# [Aim of the exercise]
Check every line of the entries below for the word "lining", and copy the ones that have it.

[[ Record extracts open ]]

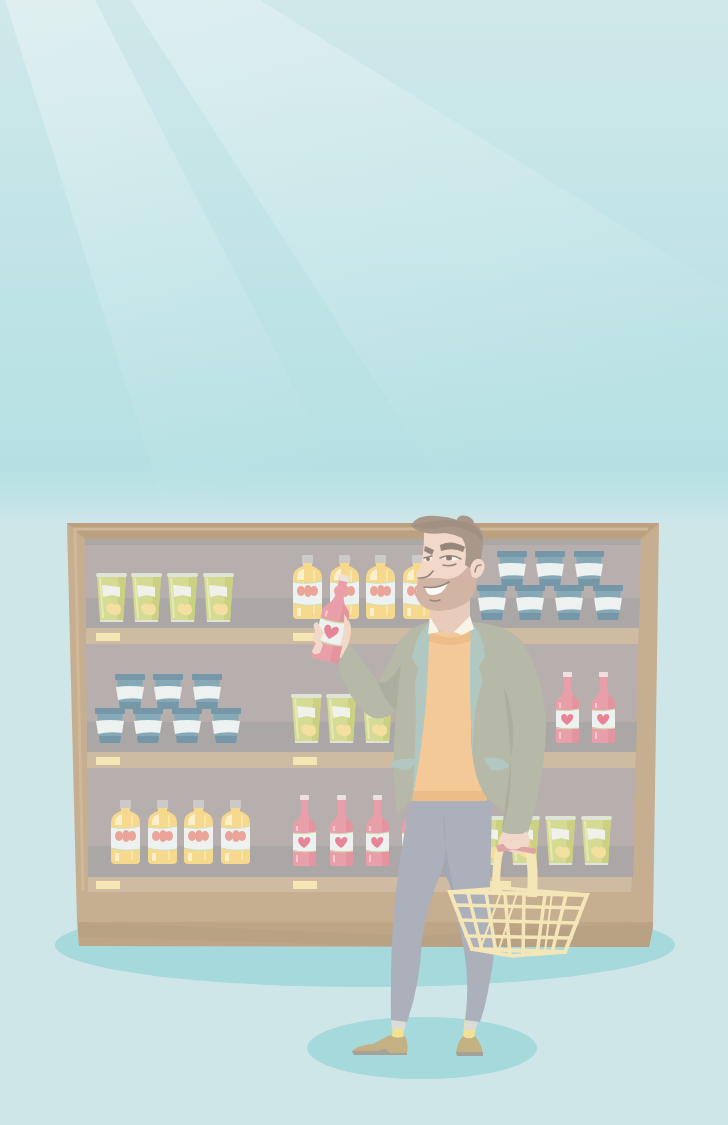
<!DOCTYPE html>
<html lang="en">
<head>
<meta charset="utf-8">
<title>Shopper at the supermarket shelf</title>
<style>
:root{
  --floor:#cfe6e9; --shadow:#a6d9dc;
  --wood:#c6ae90; --wood-dark:#bba17f; --wood-base:#bda585; --board:#cfbba2;
  --back:#b7afae; --back-low:#aca7a7; --tag:#f6e6b6;
  --can:#d6db94; --can-dark:#cbd181; --rim:#dfe4d8;
  --juice:#f6d98d; --juice-light:#f9e4ab; --cap:#cbcac8;
  --tub:#86a9b8; --tub-dark:#7597a8; --label:#edf1f0;
  --sauce:#e99fa9; --sauce-dark:#e18d99; --heart:#e68595;
  --skin:#f1d8c8; --skin-dark:#e8cbba; --beard:#d1b4a3; --hair:#a99789; --hair-dark:#97867b;
  --jacket:#b6b8a8; --jacket-dark:#acaf9f; --lining:#b0c8c1;
  --sweater:#f4c998; --sweater-dark:#ecbd88;
  --trousers:#acb0ba; --trousers-dark:#a3a7b3;
  --shoe:#c3b083; --sole:#a5a198; --sock:#f3e291; --basket:#f5e6b8;
}
html,body{margin:0;width:728px;height:1125px;overflow:hidden;background:var(--floor)}
svg{display:block}
.basket-wire{fill:none;stroke:var(--basket);stroke-width:3.5;stroke-linecap:round}
.feature{fill:none;stroke:var(--hair-dark);stroke-width:1.5;stroke-linecap:round}
</style>
</head>
<body>
<svg width="728" height="1125" viewBox="0 0 728 1125" role="img" aria-label="Smiling man with a basket holding a bottle in front of a supermarket shelf">
<defs>
  <linearGradient id="wall" x1="0" y1="0" x2="0" y2="1">
    <stop offset="0" stop-color="#d0e8ea"/><stop offset=".35" stop-color="#c5e5e7"/>
    <stop offset=".89" stop-color="#b5e0e3"/><stop offset=".92" stop-color="#b9e1e4"/><stop offset="1" stop-color="#cfe6e9"/>
  </linearGradient>
  <linearGradient id="ray" gradientUnits="userSpaceOnUse" x1="60" y1="0" x2="260" y2="500">
    <stop offset="0" stop-color="#fff" stop-opacity=".32"/><stop offset=".6" stop-color="#fff" stop-opacity=".12"/><stop offset="1" stop-color="#fff" stop-opacity="0"/>
  </linearGradient>
  <linearGradient id="ray-wide" gradientUnits="userSpaceOnUse" x1="190" y1="0" x2="400" y2="500">
    <stop offset="0" stop-color="#fff" stop-opacity=".28"/><stop offset=".6" stop-color="#fff" stop-opacity=".12"/><stop offset="1" stop-color="#fff" stop-opacity="0"/>
  </linearGradient>

  <path id="heart" d="M0 5C-9-1-6-7-2-6Q0-5 0-3Q1-6 4-6C8-5 7 0 0 5Z" fill="var(--heart)"/>

  <g id="can">
    <path d="M0 3H29L26 49H3Z" fill="var(--can)"/>
    <path d="M21 3H29L26 49H20Z" fill="var(--can-dark)"/>
    <path d="M3 5L6 45" stroke="#e6e9b6" stroke-width="2"/>
    <rect x="-1" width="31" height="4" rx="2" fill="var(--rim)"/>
    <path d="M5 12L23 14V24L15 22L6 24Z" fill="#f0f1ea"/>
    <path d="M9 33Q14 28 17 32Q23 29 24 36Q24 43 17 42Q9 41 9 33Z" fill="#f3dfa0"/>
    <rect x="3" y="47" width="23" height="2" fill="var(--rim)"/>
  </g>
  <g id="juice">
    <rect x="9" width="11" height="9" rx="1" fill="var(--cap)"/>
    <path d="M10 8H19V11Q29 14 29 23V60Q29 64 25 64H4Q0 64 0 60V23Q0 14 10 11Z" fill="var(--juice)"/>
    <path d="M4 22Q5 15 11 14V25H4ZM4 53H8V61H4Z" fill="#fcefcb"/>
    <path d="M20 15H22V60H20Z" fill="var(--juice-light)"/>
    <path d="M0 27Q15 30 29 26V49Q14 52 0 48Z" fill="var(--label)"/>
    <path d="M0 27Q15 30 29 26M0 48Q14 52 29 49" fill="none" stroke="#cfdfb8"/>
    <g fill="#eaa598"><ellipse cx="8" cy="36" rx="4" ry="5"/><ellipse cx="15" cy="36" rx="4" ry="6"/><ellipse cx="21" cy="36" rx="4" ry="5"/></g>
  </g>
  <g id="tub">
    <path d="M2 4H28L25 35H5Z" fill="var(--tub)"/>
    <path d="M4 28H26L25 35H5Z" fill="var(--tub-dark)"/>
    <rect width="30" height="6" rx="1" fill="var(--tub-dark)"/>
    <path d="M1 13Q15 11 29 13L27 25Q15 23 3 26Z" fill="var(--label)"/>
  </g>
  <g id="sauce">
    <path d="M8 3H15V17Q16 23 21 27Q23 29 23 32V69Q23 71 21 71H2Q0 71 0 69V32Q0 29 2 27Q7 23 8 17Z" fill="var(--sauce)"/>
    <path d="M16 23Q23 27 23 32V71H16Z" fill="var(--sauce-dark)" opacity=".6"/>
    <rect x="7" width="9" height="5" rx="1" fill="#eee0dc"/>
    <path d="M4 31V36M4 60V67" stroke="#f5c8cb" stroke-width="2"/>
    <path d="M0 38Q12 40 23 37V56Q12 58 0 55Z" fill="var(--label)"/>
    <path d="M0 38Q12 40 23 37M0 56Q12 58 23 56" fill="none" stroke="#cfd9a9"/>
    <use href="#heart" x="11" y="48"/>
  </g>
  <g id="can-row"><use href="#can"/><use href="#can" x="35"/><use href="#can" x="71"/><use href="#can" x="107"/></g>
  <g id="juice-row"><use href="#juice"/><use href="#juice" x="37"/><use href="#juice" x="73"/><use href="#juice" x="110"/></g>
  <g id="sauce-row"><use href="#sauce"/><use href="#sauce" x="37"/><use href="#sauce" x="73"/><use href="#sauce" x="109"/></g>
  <g id="tub-stack">
    <use href="#tub" x="20"/><use href="#tub" x="58"/><use href="#tub" x="97"/>
    <use href="#tub" y="34"/><use href="#tub" x="38" y="34"/><use href="#tub" x="77" y="34"/><use href="#tub" x="116" y="34"/>
  </g>
  <g id="price-tags" fill="var(--tag)"><rect x="96" width="24" height="8"/><rect x="293" width="24" height="8"/><rect x="487" width="24" height="8"/></g>
</defs>

<g id="room">
  <rect width="728" height="1125" fill="var(--floor)"/>
  <rect width="728" height="525" fill="url(#wall)"/>
  <polygon points="5,0 95,0 352,500 162,500" fill="url(#ray)"/>
  <polygon points="130,0 260,0 728,292 728,500 452,500" fill="url(#ray-wide)"/>
</g>

<g id="floor-shadows" fill="var(--shadow)">
  <ellipse cx="365" cy="945" rx="310" ry="42"/>
  <ellipse cx="422" cy="1048" rx="115" ry="31"/>
</g>

<g id="shelf-unit">
  <polygon points="67,523 659,523 653,925 649,947 79,946 77,922" fill="var(--wood)"/>
  <polygon points="67,523 659,523 641,539 85,539" fill="var(--wood-dark)"/>
  <path d="M78 922L653 922V927L649 947L79 946Z" fill="var(--wood-base)"/>
  <path d="M78 922L420 936L653 922V927L649 947H430L79 937Z" fill="#b59d82" opacity=".5"/>
  <path d="M83 890L75 529H648" fill="none" stroke="#d0b999" stroke-width="3"/>
  <polygon points="85,539 641,539 632,890 88,890" fill="var(--back)"/>
  <g fill="var(--back-low)">
    <polygon points="86,598 640,598 639,629 86,629"/>
    <polygon points="87,722 637,722 636,753 87,753"/>
    <polygon points="88,846 634,846 633,878 88,878"/>
    <polygon points="85,539 641,539 640,545 85,545"/>
  </g>
  <g fill="var(--board)">
    <polygon points="86,628 639,628 638,644 86,644"/>
    <polygon points="87,752 636,752 635,768 87,768"/>
    <polygon points="88,877 632,877 631,892 88,892"/>
  </g>
  <use href="#price-tags" y="633"/><use href="#price-tags" y="757"/><use href="#price-tags" y="881"/>
</g>

<g id="products">
  <use href="#can-row" x="97" y="573"/>
  <use href="#juice-row" x="293" y="555"/>
  <use href="#tub-stack" x="477" y="551"/>
  <use href="#tub-stack" x="95" y="674"/>
  <use href="#can-row" x="292" y="694"/>
  <use href="#sauce-row" x="483" y="672"/>
  <use href="#sauce" x="592" y="672"/><use href="#sauce" x="556" y="672"/>
  <use href="#juice-row" x="111" y="800"/>
  <use href="#sauce-row" x="293" y="795"/>
  <use href="#can-row" x="475" y="816"/>
</g>

<g id="shopper">
  <g id="feet">
    <path d="M393 1015H406L403 1038H392Z" fill="var(--sock)"/>
    <path d="M465 1015H478L474 1038H463Z" fill="var(--sock)"/>
    <path d="M391 1018H406L405 1029H392ZM466 1018H480L475 1030H464Z" fill="#dcdcd6"/>
    <path d="M352 1051Q358 1045 373 1044L390 1035Q397 1040 405 1036Q409 1045 407 1053H353Z" fill="var(--shoe)"/>
    <path d="M352 1051H378L385 1049L390 1053H407V1055H354Z" fill="var(--sole)"/>
    <path d="M456 1053Q457 1043 463 1036Q469 1041 475 1036Q482 1045 483 1054H456Z" fill="var(--shoe)"/>
    <path d="M456 1052H483V1056H457Z" fill="var(--sole)"/>
  </g>
  <g id="legs">
    <path d="M440 798H492Q491 850 490 890Q499 940 490 980Q486 1005 480 1022L465 1020Q470 985 464 950Q453 900 440 840Z" fill="var(--trousers)"/>
    <path d="M411 798H465Q455 840 442 870Q427 905 422 940Q420 985 407 1022L391 1020Q390 960 394 910Q400 850 411 798Z" fill="var(--trousers)"/>
    <path d="M443 812Q444 850 456 900Q449 880 442 870Q449 845 443 812Z" fill="var(--trousers-dark)"/>
  </g>

  <g id="sweater-front">
    <path d="M424 632H476L487 801H411Q420 745 424 632Z" fill="var(--sweater)"/>
    <path d="M413 791H486L487 801H411Z" fill="var(--sweater-dark)"/>
    <path d="M428 630Q450 645 473 630V640Q448 650 427 640Z" fill="var(--sweater-dark)"/>
  </g>

  <g id="jacket">
    <path d="M429 622Q412 625 400 640L378 682L348 640L338 668Q352 706 371 717Q383 722 396 711Q391 770 397 814L412 800Q424 740 429 622Z" fill="var(--jacket)"/>
    <path d="M378 682Q384 700 396 711L401 664Q389 686 378 682Z" fill="var(--jacket-dark)"/>
    <path d="M429 623Q416 634 412 658L418 668L415 682Q417 740 412 799Q429 720 429 623Z" fill="var(--lining)"/>
    <path d="M471 622Q508 624 522 642Q543 673 546 722Q546 775 528 833Q513 838 502 831L511 758Q512 790 504 812L487 798Q473 780 471 740Z" fill="var(--jacket)"/>
    <path d="M511 758Q508 714 503 684Q518 722 511 758L502 831Q512 800 511 758Z" fill="var(--jacket-dark)"/>
    <path d="M471 623Q483 632 485 657L479 667L483 681Q472 710 473 760Q468 690 471 623Z" fill="var(--lining)"/>
    <path d="M389 766Q393 757 416 759Q414 770 404 770ZM483 758Q505 755 509 767Q500 772 491 770Z" fill="var(--lining)"/>
  </g>

  <g id="neck">
    <path d="M431 590H470V622Q449 645 429 622Z" fill="var(--skin-dark)"/>
    <path d="M430 617L439 632L428 634ZM454 632L470 616L474 629L462 635Z" fill="#f8f5e8"/>
  </g>

  <g id="head">
    <path d="M424 532Q450 518 478 535Q480 558 474 590Q464 612 441 611Q420 610 416 590Q421 583 416 578Q424 565 424 532Z" fill="var(--skin)"/>
    <path d="M418 579Q432 577 448 579Q461 578 470 563L478 570Q477 590 470 600Q456 612 438 611Q420 610 416 596Z" fill="var(--beard)"/>
    <path d="M425 587Q437 588 448 583Q443 596 431 595Q426 594 425 587Z" fill="#fcfaf6"/>
    <path d="M428 552Q424 566 416 573Q415 578 422 578Q431 577 433 571" fill="var(--skin)"/>
    <path d="M418 578Q428 579 433 571M424 587Q438 589 449 582M430 600Q435 602 440 600" class="feature" stroke="#c9a997"/>
    <path d="M470 568Q472 557 480 559Q488 563 482 574Q478 580 472 577Z" fill="var(--skin)"/>
    <path d="M475 572Q476 564 481 565" class="feature" stroke="#d8b9a8"/>
    <path d="M411 526Q416 514 437 516Q450 517 457 520Q458 514 467 516Q474 519 474 523Q485 530 483 545L481 559Q473 557 470 568L465 565Q468 546 462 538Q454 534 445 533Q421 536 411 526Z" fill="var(--hair)"/>
    <path d="M411 526Q430 532 446 527Q467 525 483 541Q480 527 469 523Q445 516 411 526Z" fill="var(--hair-dark)" opacity=".45"/>
    <path d="M440 545Q451 539 465 547L463 552Q453 547 441 551ZM425 546L434 550L432 555L424 551Z" fill="var(--hair-dark)"/>
    <path d="M442 558Q451 553 460 559Q450 563 442 558ZM424 558L432 557L431 561H424Z" fill="#f8f2eb"/>
    <path d="M440 558Q451 553 461 559M424 558L432 556" class="feature"/>
    <ellipse cx="449" cy="558" rx="3" ry="2.5" fill="#8e7c74"/><circle cx="428" cy="559" r="2" fill="#8e7c74"/>
    <path d="M443 565Q450 567 456 564" class="feature" stroke="#dfc1b0"/>
  </g>

  <g id="raised-hand">
    <path d="M336 657L343 616Q349 617 351 627Q351 640 347 647L341 658Z" fill="var(--skin)"/>
    <use href="#sauce" transform="translate(331 572) rotate(13) scale(1.2 1.24)"/>
    <path d="M317 622Q311 624 315 630L313 637Q312 642 316 643L312 651Q313 656 320 653L323 645L320 640L324 633L321 628Z" fill="var(--skin)"/>
    <path d="M344 614Q350 620 349 633Q346 643 340 646Q345 631 344 614Z" fill="var(--skin)"/>
  </g>
</g>

<g id="basket">
  <g fill="none" stroke="var(--basket)">
    <path d="M496 892Q496 860 500 850" stroke-width="8"/>
    <path d="M532 897Q534 868 530 851" stroke-width="10"/>
  </g>
  <g id="carrying-hand">
    <path d="M503 832Q518 838 527 831Q532 842 526 851Q519 856 512 852L499 849Q496 841 503 832Z" fill="var(--skin)"/>
    <path d="M496 846Q506 841 515 846L535 848Q538 852 534 854L514 850L498 852Z" fill="#dfa5a5"/>
    <path d="M503 834Q500 843 507 848Q515 852 523 846L526 834Z" fill="var(--skin)"/>
  </g>
  <g class="basket-wire">
    <path d="M450 892L587 895L565 952L472 949Z" stroke-width="4"/>
    <path d="M450 892L502 888L587 895"/>
    <path d="M455 905L582 908M460 920L577 923M466 936L571 938M472 949L512 956L565 952"/>
    <path d="M468 893L482 950M486 893L496 952M505 894L510 955M524 894L523 955M545 895L537 954M566 895L552 953"/>
    <path d="M502 889L480 950M518 890L498 952M552 893L545 951" stroke-width="2"/>
  </g>
</g>
</svg>
</body>
</html>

[[ Record extracts closed ]]

# [Answer area]
  --jacket:#b6b8a8; --jacket-dark:#acaf9f; --lining:#b0c8c1;
    <path d="M429 623Q416 634 412 658L418 668L415 682Q417 740 412 799Q429 720 429 623Z" fill="var(--lining)"/>
    <path d="M471 623Q483 632 485 657L479 667L483 681Q472 710 473 760Q468 690 471 623Z" fill="var(--lining)"/>
    <path d="M389 766Q393 757 416 759Q414 770 404 770ZM483 758Q505 755 509 767Q500 772 491 770Z" fill="var(--lining)"/>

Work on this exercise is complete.